It’s that time of year again. University students all over the country are about to face their biggest wake up call to date. As the end of term approaches the realisation will set in that mornings do exist, daytime television is actually appalling and student debt has become a reality.

Gap year experiences -
Gap year experiences

The next step for graduates is crucial and there are plenty of directions to take, some more appealing than others. Firstly, there’s the stay at home and ‘sell your soul’ to a temping agency option or perhaps duller still, noisy factory production line work, which so many graduates are forced into when their academic careers finish. A second option would have been to secure a place on a prestigious graduate training scheme before leaving university but not every student is that fortunate or organised!
A third option is to leave the country. And let’s face it, if the alternative is packing chickens in a temperature controlled warehouse on a dull industrial estate, the whole overseas ‘thing’ suddenly becomes a lot more appealing.
Factory Work - Saving to Travel
Factory work – a bit monotonous but can help save for your trip!

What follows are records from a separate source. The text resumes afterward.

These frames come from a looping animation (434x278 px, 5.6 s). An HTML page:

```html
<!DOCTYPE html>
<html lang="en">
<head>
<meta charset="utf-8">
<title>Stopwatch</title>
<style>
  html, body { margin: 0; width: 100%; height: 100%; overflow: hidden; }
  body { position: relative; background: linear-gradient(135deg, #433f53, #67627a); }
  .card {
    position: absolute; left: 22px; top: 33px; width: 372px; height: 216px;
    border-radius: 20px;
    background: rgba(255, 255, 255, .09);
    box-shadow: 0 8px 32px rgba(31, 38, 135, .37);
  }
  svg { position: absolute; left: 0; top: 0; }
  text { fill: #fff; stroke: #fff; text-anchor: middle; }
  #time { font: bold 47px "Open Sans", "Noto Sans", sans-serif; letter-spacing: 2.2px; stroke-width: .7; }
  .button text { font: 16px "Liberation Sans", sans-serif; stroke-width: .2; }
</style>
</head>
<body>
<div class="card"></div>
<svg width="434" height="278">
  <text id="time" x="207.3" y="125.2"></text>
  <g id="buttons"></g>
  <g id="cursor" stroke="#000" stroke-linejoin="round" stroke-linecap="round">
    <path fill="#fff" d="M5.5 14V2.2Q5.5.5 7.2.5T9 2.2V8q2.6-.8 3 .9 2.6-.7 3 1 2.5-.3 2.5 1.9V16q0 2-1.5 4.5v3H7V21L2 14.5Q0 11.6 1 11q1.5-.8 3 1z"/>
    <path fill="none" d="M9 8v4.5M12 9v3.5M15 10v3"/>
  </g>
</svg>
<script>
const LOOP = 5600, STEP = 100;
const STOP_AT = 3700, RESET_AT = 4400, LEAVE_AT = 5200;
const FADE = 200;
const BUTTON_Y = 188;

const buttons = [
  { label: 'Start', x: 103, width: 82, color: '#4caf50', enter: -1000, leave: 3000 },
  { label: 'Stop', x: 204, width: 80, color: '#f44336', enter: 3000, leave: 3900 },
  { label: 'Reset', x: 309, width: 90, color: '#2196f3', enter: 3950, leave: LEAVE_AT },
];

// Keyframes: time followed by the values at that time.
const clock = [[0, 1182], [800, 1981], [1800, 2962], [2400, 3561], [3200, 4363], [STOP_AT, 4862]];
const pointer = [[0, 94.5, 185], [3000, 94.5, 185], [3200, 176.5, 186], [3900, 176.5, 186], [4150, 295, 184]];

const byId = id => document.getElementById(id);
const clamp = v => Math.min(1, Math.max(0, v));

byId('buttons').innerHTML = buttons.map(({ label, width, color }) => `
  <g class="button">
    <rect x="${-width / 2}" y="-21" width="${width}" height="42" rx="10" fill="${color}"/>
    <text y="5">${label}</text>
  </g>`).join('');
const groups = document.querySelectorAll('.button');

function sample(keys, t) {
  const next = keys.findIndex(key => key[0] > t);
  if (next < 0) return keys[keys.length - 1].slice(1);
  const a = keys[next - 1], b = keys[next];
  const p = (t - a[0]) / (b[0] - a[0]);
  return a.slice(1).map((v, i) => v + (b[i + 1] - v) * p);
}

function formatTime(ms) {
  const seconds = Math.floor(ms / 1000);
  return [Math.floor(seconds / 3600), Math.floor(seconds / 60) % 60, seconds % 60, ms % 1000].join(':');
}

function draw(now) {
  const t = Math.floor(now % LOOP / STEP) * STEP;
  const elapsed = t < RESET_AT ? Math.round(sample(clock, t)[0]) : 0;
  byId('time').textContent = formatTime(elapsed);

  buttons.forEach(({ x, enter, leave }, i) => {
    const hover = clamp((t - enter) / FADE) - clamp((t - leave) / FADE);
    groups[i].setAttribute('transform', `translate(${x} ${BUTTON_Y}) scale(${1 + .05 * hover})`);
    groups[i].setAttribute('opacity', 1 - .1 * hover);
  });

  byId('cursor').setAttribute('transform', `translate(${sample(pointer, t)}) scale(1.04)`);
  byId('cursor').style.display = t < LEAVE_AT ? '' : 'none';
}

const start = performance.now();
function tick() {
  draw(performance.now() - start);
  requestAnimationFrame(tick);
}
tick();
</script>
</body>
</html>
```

Some argue that a gap year spent travelling is simply just blatant avoidance of responsibility and ‘getting a proper job’, whilst others understand the benefits of independent travel and would strongly recommend it before embarking on a career.
The benefit of travelling as soon as you graduate is that you are not tied into a job because once your career starts its harder and a little scarier to leave if you’ve been receiving a salary and have commitments.
The more places you see the more confident and more open minded you become. It broadens your horizons to the point where you say to yourself ‘I could go and live somewhere else’ and you actually have the courage to go ahead and do it.
Taking a gap year abroad can also boost your skillset for future employers, for example, your organisational skills are improved by co-ordinating your own travel itinerary and interpersonal skills develop because you’re meeting new people day in day out. It also gives you a little bit more time to build character and confidence.
Travelling the globe does require some brain work. The early decisions’ concerning flights and routes form the rough direction of your entire trip. The beginning is also the most expensive part. Common routes for fresh faced graduate travellers are Thailand, Malaysia, Singapore then onto Australasia, some then choose to return via North America and some come back via South America which is becoming more popular. A lot of people include Australia and New Zealand because they’ve heard fantastic stories from family and friends and they can even work out there and there’s no language barriers, although a thick kiwi accent can be tricky to understand at times!
The price can cause a few headaches but savings can be made depending on the time you travel the price depends on the time of year you travel. Fuel prices can dramatically affect prices when you consider how much aviation fuel you’ll be using to encircle the globe. However a RTW (round-the-world ticket) is still good value. Shop around for prices and you could get a multi-stop London – New York – Miami – LA – NZ – Sydney – Hong Kong – London from £899 including tax. Prices tend to go up in November and December but it’s actually not bad value of you compare that to a two week package holiday these days.
As cash is in usually in scarce supply on graduation, the ability to work abroad is more of a necessity than a choice. True, the jobs may be menial, but topping up your tan on a vineyard or serving drinks whilst flirting with hordes of foreigners in distant climes has to be more appealing than the night shift at the local chicken factory. Working holiday visa’s provide a great way to interact with the locals in countries such as Australia, New Zealand and Canada, where cash earned can help fund further onward travel.
Volunteering abroad is also becoming a popular post-university choice. It provides a great way to gain relevant work experience which employers view very highly indeed. More and more people are buying up volunteer project packages because they want to give something back to the local communities.  Programmes can